___ Available data

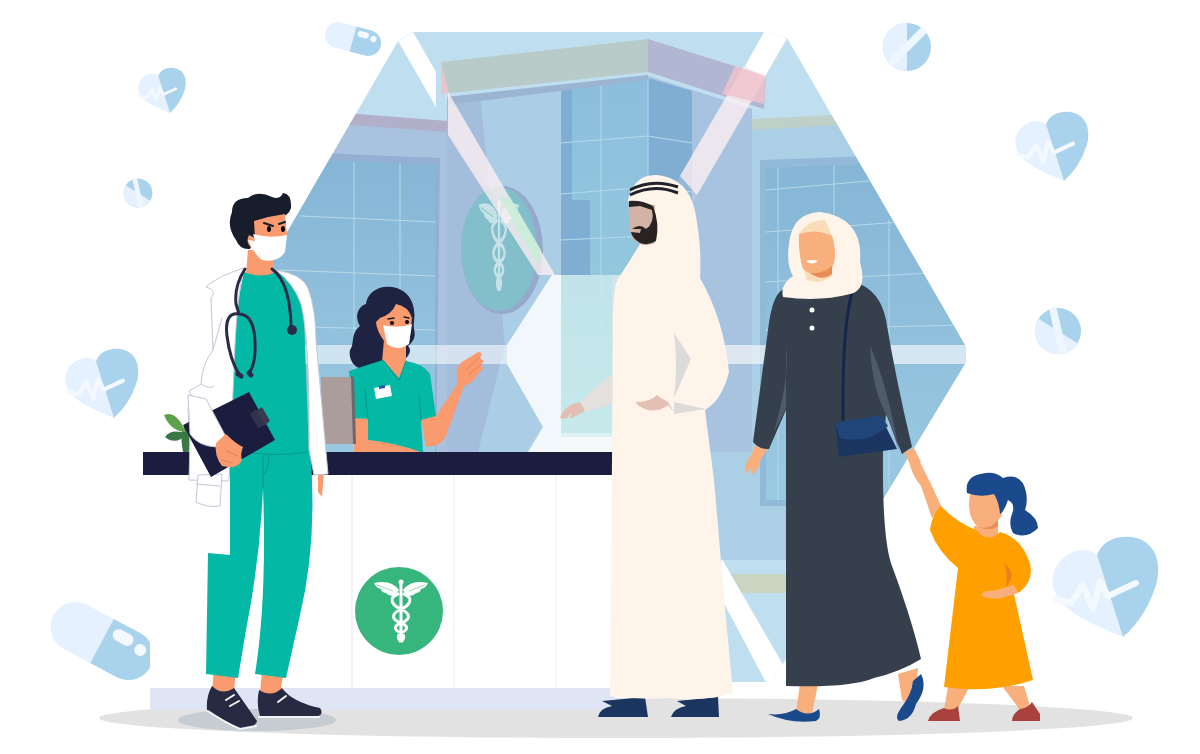
<!DOCTYPE html>
<html lang="en">
<head>
<meta charset="utf-8">
<title>Clinic reception</title>
<style>
:root{--sky:#bfdeef;--pale:#e6f1ff;--blue:#a9d2ec;--teal:#03b9a6;--teal-dark:#05978b;--navy:#1b1d3e;--ink:#181d2b;--skin:#f99b6e;--skin-shade:#e9804f;--tan:#f9af7c;--robe:#fff4ea;--abaya:#36404d;--royal:#1a4a8c;--green:#36b67c;--orange:#ffa000;--line:#c3c7d6}
html,body{margin:0;height:100%;overflow:hidden;background:#fff}
svg{display:block;width:1200px;height:754px}
.pale{fill:var(--pale)}.blue{fill:var(--blue)}.teal{fill:var(--teal)}.navy{fill:var(--navy)}.ink{fill:var(--ink)}
.skin{fill:var(--skin)}.tan{fill:var(--tan)}.robe{fill:var(--robe)}.abaya{fill:var(--abaya)}.royal{fill:var(--royal)}.orange{fill:var(--orange)}
.coat{fill:#fff;stroke:var(--line);stroke-width:1}
.stroke{fill:none;stroke-linecap:round;stroke-linejoin:round}
</style>
</head>
<body>
<svg viewBox="0 0 1200 754" role="img" aria-label="Doctor and receptionist welcoming a family at a clinic desk">
<defs>
<clipPath id="hexagon"><path d="M398 41 413 32H764L787 38 966 347V362L772 682H410L222 364V345Z"/></clipPath>
<linearGradient id="glass" x2="0" y2="1"><stop stop-color="#8cbedd"/><stop offset=".6" stop-color="#93c8de"/><stop offset="1" stop-color="#b5e2e4"/></linearGradient>
<linearGradient id="wing-glass" x2="0" y2="1"><stop stop-color="#86b6d6"/><stop offset="1" stop-color="#9ac9e2"/></linearGradient>
<g id="heart">
<path class="pale" d="M45 18C36 10 20 11 8 24C-5 40 0 57 14 70Q28 83 71 100Z"/>
<path class="blue" d="M45 18C49 6 62-2 80 0C104 4 110 26 104 48Q94 80 71 100Z"/>
<path class="stroke" d="M4 62 19 66 31 48 41 72 48 44 56 59 84 46" stroke="#f4f9ff" stroke-width="6"/>
</g>
<g id="capsule">
<path class="pale" d="M0-25H-30A25 25 0 0 0-30 25H0Z"/>
<path class="blue" d="M0-25H30A25 25 0 0 1 30 25H0Z"/>
<rect x="6" y="-19" width="22" height="12" rx="6" fill="#f4f9ff"/><circle cx="38" cy="-10" r="6" fill="#f4f9ff"/>
</g>
<g id="tablet">
<circle class="blue" r="24"/><path class="pale" d="M0-24A24 24 0 0 0 0 24Z"/>
<path class="stroke" d="M-14 14 15-15" stroke="#eef6ff" stroke-width="8"/>
</g>
<g id="caduceus" class="stroke" stroke="#fff" stroke-width="3">
<path d="M0-26V30"/><circle cy="-28" r="2.5" fill="#fff" stroke="none"/>
<path d="M-3-16C-14-12-8-4 0-1C10 4 10 9 0 13C-8 16-7 20 0 23Q5 26 1 31M3-16C14-12 8-4 0-1C-10 4-10 9 0 13C8 16 7 20 0 23Q-5 26-1 31"/>
<path d="M-2-20Q-10-31-27-27Q-25-22-20-21Q-20-18-15-17Q-12-13-5-15ZM2-20Q10-31 27-27Q25-22 20-21Q20-18 15-17Q12-13 5-15Z" fill="#fff" stroke="none"/>
<path d="M-24-25-8-19M24-25 8-19" stroke="#9bd9bb" stroke-width="1"/>
</g>
</defs>

<g id="hexagon-backdrop" clip-path="url(#hexagon)">
<rect x="200" y="20" width="780" height="680" fill="var(--sky)"/>
<g id="left-wing">
<path d="M300 123H450V460H220V260Z" fill="#a8c2df"/>
<path d="M345 113 448 121V132L336 124Z" fill="#b1afca"/>
<path d="M320 153 440 158 436 460H220V320Z" fill="#93b0d3"/>
<path d="M315 160 435 165V460H220V320Z" fill="url(#wing-glass)"/>
<path class="stroke" d="M354 162V460M400 164V460M300 216 435 222M280 270 435 276M260 326 435 330" stroke="#b8d9ea" stroke-width="1"/>
</g>
<g id="right-wing">
<path d="M690 132 850 124 966 347V362L850 560H690Z" fill="#abcfe5"/>
<path d="M760 160 900 155V506H760Z" fill="#93b9d8"/>
<path d="M766 168 900 163 966 347V362L890 500H766Z" fill="url(#wing-glass)"/>
<path d="M690 122 836 115 844 125 692 133Z" fill="#bfd0c8"/>
<path class="stroke" d="M778 168V500M834 166V500M889 220V500M766 190 880 180M766 232 900 222M766 282 930 273M766 330 960 325" stroke="#b5d8ea" stroke-width="1"/>
<path d="M690 574H800V593H690Z" fill="#c2d3ca"/>
</g>
<g id="tower">
<path d="M447 97 561 86V452H447Z" fill="#accde6"/>
<path d="M447 97 480 94 505 345 478 452H447Z" fill="#a4bddd"/>
<path d="M648 76 752 109V452H648Z" fill="#a7c3e0"/>
<path d="M561 86 648 78V437H561Z" fill="url(#glass)"/>
<path d="M561 86H572V200H590V275H561ZM648 78 692 91V275H648Z" fill="#80aed2"/>
<path class="stroke" d="M601 83V437M648 78V437M561 143 648 136 692 143M561 194 648 187 692 192M561 240 648 236" stroke="#b4d9ea" stroke-width="1"/>
<path d="M441 62 648 39V72L441 94Z" fill="#b9cbc8"/>
<path d="M648 39 766 76 764 109 648 72Z" fill="#b1b6d2"/>
<path d="M447 97 648 75V80L447 105Z" fill="#9ab4d2"/>
</g>
<ellipse cx="502" cy="250" rx="41" ry="64" fill="#95a9cd"/>
<ellipse cx="499" cy="249" rx="38" ry="62" fill="#83bfca"/>
<use href="#caduceus" transform="translate(499 244) scale(.75 1.45)" opacity=".55"/>
<g id="hexagon-gaps">
<path d="M398 41 413 32 436 72V107ZM764 32H787V38L764 78 745 66Z" fill="#fff"/>
<path d="M436 72 555 275H622L766 30 789 38 650 275V364H966V345H650V275H552L448 132V107Z" fill="#fff" opacity=".12"/>
<path d="M448 92 555 275H538L448 135ZM744 66 766 76 697 195 680 176Z" fill="#fff0f3" opacity=".75"/>
<path d="M441 62 449 93 441 94ZM735 66 766 76 764 104 722 94Z" fill="#f3c3cd" opacity=".8"/>
<path d="M510 197 541 250Q540 260 539 266L500 198Z" fill="#c7efd6" opacity=".85"/>
<path d="M552 275H625V345H966V364H640V452H528L543 427 507 364H222V345H507Z" fill="#fff" opacity=".55"/>
<path d="M552 275H561V437H648V452H528L543 427 507 364V345Z" fill="#fff" opacity=".65"/>
<path d="M561 275H612V433H561Z" fill="#b5e4e6" opacity=".55"/>
<path d="M722 559 800 694H772L716 588Z" fill="#fff"/><path d="M735 574H787V593H741Z" fill="#cfd6bd" opacity=".6"/>
</g>
</g>

<g id="floating-medicine">
<use href="#heart" transform="translate(1052 537)"/>
<use href="#heart" transform="translate(1015 112) scale(.69)"/>
<use href="#heart" transform="translate(65 349) scale(.69)"/>
<use href="#heart" transform="translate(138 68) scale(.45)"/>
<use href="#capsule" transform="translate(102 641) rotate(28)"/>
<use href="#capsule" transform="translate(353 39) rotate(15) scale(.52)"/>
<use href="#tablet" transform="translate(907 47)"/>
<use href="#tablet" transform="translate(1058 331) rotate(-58) scale(.96)"/>
<use href="#tablet" transform="translate(138 193) rotate(-58) scale(.6)"/>
</g>

<ellipse id="floor" cx="616" cy="718" rx="517" ry="20" fill="#e2e2e2"/>

<g id="receptionist">
<path class="ink" d="M392 287C378 285 367 293 366 304C355 308 356 320 360 326C350 334 355 344 350 350C348 360 356 372 368 368L402 362Q414 352 408 346C420 336 412 330 414 322C416 308 412 290 392 287Z" style="fill:#1d2340"/>
<path class="skin" d="M384 340 406 338V362L399 378 382 362Z"/>
<path class="skin" d="M380 318Q392 314 396 304Q408 306 412 318L409 342Q398 352 386 344Q376 330 376 322Z"/>
<path d="M383 325Q398 329 412 324L409 344Q398 352 387 344Z" fill="#fff"/>
<path class="stroke" d="M388 319 394 318M404 317 409 318" stroke="#181d2b" stroke-width="1.5"/>
<circle cx="392" cy="323" r="2"/><circle cx="407" cy="322" r="2"/>
<path class="skin" d="M421 418 436 416 458 383Q454 368 462 362L478 352Q484 352 480 358L484 361 480 366 484 368 478 374Q472 384 464 386L446 436Q440 448 426 446Z"/>
<path class="stroke" d="M466 370 479 358M469 374 481 365" stroke="#e9804f"/>
<path class="teal" d="M349 371Q364 366 383 360L399 378 406 361Q424 364 430 374L436 416 421 420 423 452H368L354 418Z"/>
<path class="skin" d="M354 418 368 419V440Q392 442 421 452H354Z"/>
<path class="stroke" d="M383 360 399 381 406 361M368 419 365 390M421 420 419 395" stroke="#05978b"/>
<path d="M374 388 390 385 392 396 376 399Z" fill="#fff"/><path d="M379 386 385 385V388L379 389Z" fill="#2457a8"/>
</g>
<path id="monitor" d="M321 377H353L355 444H321Z" fill="#ab9d9b"/><path d="M351 376 354 377 356 444H353Z" fill="#6d676d"/>

<g id="plant" fill="#397745"><path d="M184 456Q178 432 186 424Q192 438 188 456Z"/><path d="M186 432Q176 410 164 415Q170 430 184 432Z" fill="#5da14a"/><path d="M187 434Q172 428 165 437Q176 446 187 434Z"/></g>

<g id="desk">
<rect x="150" y="475" width="475" height="213" fill="#fff"/>
<path class="stroke" d="M352 475V688M454 475V688M556 475V688" stroke="#e9eaef"/>
<rect class="navy" x="143" y="452" width="480" height="23"/>
<rect x="150" y="688" width="465" height="22" fill="#dfe5f5"/>
<circle cx="399" cy="611" r="44" fill="var(--green)"/>
<use href="#caduceus" transform="translate(401 610)"/>
</g>

<g id="doctor">
<ellipse cx="257" cy="720" rx="79" ry="11" fill="#c5ccd2"/>
<path class="skin" d="M214 668H236L234 692H212ZM262 670H284L280 694H260Z"/>
<path d="M212 686Q222 696 234 688L257 721Q256 728 240 729Q222 722 207 710Q206 696 212 686ZM259 690Q272 698 282 688Q292 702 320 708Q324 714 318 716H260Q256 704 259 690Z" fill="#272a42"/>
<path class="stroke" d="M208 711Q224 722 240 729L256 726M259 717H319M226 700 234 695M230 706 239 701M278 702 286 696" stroke="#f5f5f8" stroke-width="2"/>
<path class="teal" d="M230 448H310Q318 540 300 615L286 678 255 674Q267 600 263 488Q260 560 246 630L238 678 206 674 208 553 230 555Z"/>
<path class="skin" d="M318 472H324L322 497 318 492Z"/>
<path class="skin" d="M248 250H274V272L262 282 246 274Z"/>
<path class="teal" d="M244 272Q262 279 276 272Q298 280 304 320L309 452Q270 458 229 450L232 330Z"/>
<path class="stroke" d="M232 450Q272 458 308 452M263 456 263 488M269 456Q268 470 264 474" stroke="#05978b"/>
<path class="coat" d="M276 270Q302 274 308 288Q316 310 316 340L328 474 314 475 309 450Q310 340 301 304Q294 284 276 270Z"/>
<path class="coat" d="M244 268Q218 276 206 287Q218 290 211 298L213 350Q202 364 201 384L189 391Q194 398 188 408L190 440 189 480 229 481 234 370Q236 300 244 268Z"/>
<path class="coat" d="M198 475 222 474 220 506Q208 508 196 502Z"/><path class="stroke" d="M196 484 220 486M213 350 222 318M201 384Q210 390 214 386" stroke="#c3c7d6"/>
<path class="navy" d="M183 425 249 392 275 440 211 477Z"/>
<path d="M256 411 262 407 270 421 264 426Z" fill="#383b50"/><path d="M250 414 256 409 265 425 258 428Z" fill="#30334a"/>
<path class="coat" d="M188 395 206 399 225 435 216 447Q198 446 190 434Z"/>
<path class="skin" d="M216 443 226 434Q236 444 243 447Q240 454 242 460Q238 470 222 466Q214 456 216 443Z"/>
<path class="stroke" d="M222 460 232 463M226 451 238 456" stroke="#e9804f"/>
<path class="stroke" d="M245 269Q234 286 236 304L239 314M272 269Q290 282 291 326M239 314Q224 312 227 336Q230 360 239 374M239 314Q254 314 255 342Q256 364 249 373" stroke="#292c48" stroke-width="3"/>
<circle cx="292" cy="330" r="5" fill="#292c48"/><path class="stroke" d="M238 374 241 376M249 373 251 375" stroke="#292c48" stroke-width="5"/>
<path class="ink" d="M232 212Q232 198 248 198Q258 190 272 197Q280 200 283 193Q292 194 291 208Q288 220 268 217Q257 224 255 238L250 249Q240 250 236 240Q226 226 232 212Z"/>
<path class="skin" d="M254 221Q270 216 285 214L287 235 280 254Q266 264 252 248Q245 243 249 235L255 238Z"/>
<path d="M253 234Q270 239 287 235L285 252Q278 263 262 260Q254 254 248 240L255 241Z" fill="#fff"/>
<path class="stroke" d="M264 223 273 226M279 224 285 222" stroke="#181d2b" stroke-width="2"/>
<ellipse cx="269" cy="229" rx="2" ry="3"/><ellipse cx="283" cy="229" rx="2" ry="3"/>
</g>

<g id="man">
<path d="M602 701 645 697 648 717H598Q600 708 612 706ZM677 701 718 697 719 717H671Q674 708 686 706Z" fill="#1a355f"/>
<path d="M616 372Q598 384 580 402L585 412 616 403Z" fill="#e4e0de"/>
<path d="M580 402Q564 405 560 418L566 419 571 413 570 419 585 411Z" fill="#e2bfb2"/>
<path class="robe" d="M640 244 616 283Q612 300 613 340L610 696Q640 700 668 698Q704 702 733 693L727 630 714 480 705 410Q722 400 729 372Q724 320 700 278Z"/>
<path d="M674 333 691 359 674 398Q678 366 674 333ZM674 402 706 409 674 414Z" fill="#dcdbdc"/>
<path d="M674 412 668 402Q660 398 657 395Q650 402 636 402Q636 406 648 410Q660 412 668 405Z" fill="#e2c1b4"/>
<path class="robe" d="M628 200Q634 174 657 175Q688 178 695 211Q702 246 700 279Q678 274 652 252L640 275Q626 282 617 280L641 245Z"/>
<path d="M629 203 655 205V243Q642 249 632 238Q628 224 629 203Z" fill="#d3b3a6"/>
<path d="M629 201Q642 200 653 206Q660 224 656 241Q648 246 640 243Q632 238 631 232L640 233 641 229 632 229Q640 223 646 229Q655 223 652 210L640 206 629 207Z" fill="#292223"/>
<path class="stroke" d="M630 190Q652 178 678 187M630 195Q654 183 678 193" stroke="#20212a" stroke-width="3" style="stroke-linecap:butt"/>
</g>

<g id="woman">
<path class="tan" d="M800 684H818L812 714 796 712ZM898 674 918 668 916 690 908 704 902 700Z"/>
<path class="royal" d="M768 714Q784 716 796 709Q808 718 819 709Q822 718 816 721Q790 724 768 714ZM921 674Q928 688 916 704Q912 720 899 721Q894 718 901 708Q912 694 913 681Z"/>
<path class="tan" d="M755 446 768 449Q760 458 759 466L753 475 751 468 746 474Q744 464 750 457ZM904 452 914 448 921 462 913 470Z"/>
<path class="abaya" d="M782 290Q772 296 768 330L753 442Q760 450 769 449L786 410V686Q850 688 874 678Q900 672 921 659Q912 620 892 566Q882 540 883 450L886 414 902 454 912 447Q896 380 886 320Q880 290 855 282Z"/>
<path d="M786 346Q790 376 774 432L786 408ZM870 346Q872 390 888 418L899 450Q886 380 870 346Z" fill="#4f5a6b"/>
<circle cx="812" cy="310" r="2.5" fill="#fff"/><circle cx="812" cy="328" r="2.5" fill="#fff"/>
<path class="stroke" d="M855 284Q842 315 843 420" stroke="#14264a" stroke-width="3"/>
<path d="M835 423 880 415 897 449 839 457Z" fill="#1a355f"/><path d="M835 423 880 415 888 426Q868 444 840 438Z" fill="#1f4579"/>
<path class="robe" d="M820 212Q792 213 789 244Q786 264 793 276Q780 284 783 297Q820 302 850 294Q868 290 860 262Q864 218 820 212Z"/>
<path d="M799 234Q808 220 825 220L834 240 832 276Q818 286 806 279Z" fill="#f8ddb8"/>
<path class="tan" d="M799 234Q816 228 832 236Q838 256 832 268Q816 280 803 269Q798 254 799 234Z"/>
<path d="M810 273Q824 274 832 266V274Q822 282 810 273Z" fill="#e88d55"/>
<path d="M806 261Q812 259 818 261Q812 266 806 261Z" fill="#fff"/>
</g>

<g id="child">
<path class="tan" d="M948 686H970L956 712 944 710ZM1002 686H1024L1030 706 1020 710Z"/>
<path d="M928 721Q930 712 944 708Q952 712 958 706L960 721ZM1012 721Q1012 714 1020 709Q1028 708 1032 702L1040 714V721Z" fill="#a9413d"/>
<path class="tan" d="M908 458Q916 452 924 470L931 484 942 508 932 518 921 486Q912 476 908 458Z"/>
<path class="tan" d="M974 526H998V538Q984 548 974 536Z"/>
<path class="orange" d="M941 506Q956 522 976 530Q988 544 1000 532Q1022 538 1030 564Q1034 580 1020 592L1014 594 1033 680Q990 694 944 687L958 568Q938 552 930 530Q932 514 941 506Z"/>
<path class="tan" d="M1014 585 994 591Q984 590 981 595Q988 600 1002 598L1018 593Z"/>
<path d="M1004 563Q1018 574 1006 587Q1008 574 1004 563Z" fill="#ee7f1d"/>
<path class="tan" d="M970 494Q984 488 1000 496L1002 515Q994 530 978 527Q966 516 970 494Z"/>
<path d="M978 527Q990 530 998 520V526Q990 532 978 527Z" fill="#e88d55"/>
<path class="royal" d="M967 493Q964 475 986 473Q996 472 1003 478Q1022 472 1026 492Q1028 502 1025 510Q1038 518 1038 528Q1026 540 1013 533Q1008 524 1012 514Q1016 504 1008 500Q1004 512 1000 514Q999 502 994 494Q980 498 967 493Z"/>
</g>
</svg>
</body>
</html>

______

* _Your objective_:
Locate the lines above that hold the word "capsule". Show every one of them.

* _Solution to this exercise_:
<g id="capsule">
<use href="#capsule" transform="translate(102 641) rotate(28)"/>
<use href="#capsule" transform="translate(353 39) rotate(15) scale(.52)"/>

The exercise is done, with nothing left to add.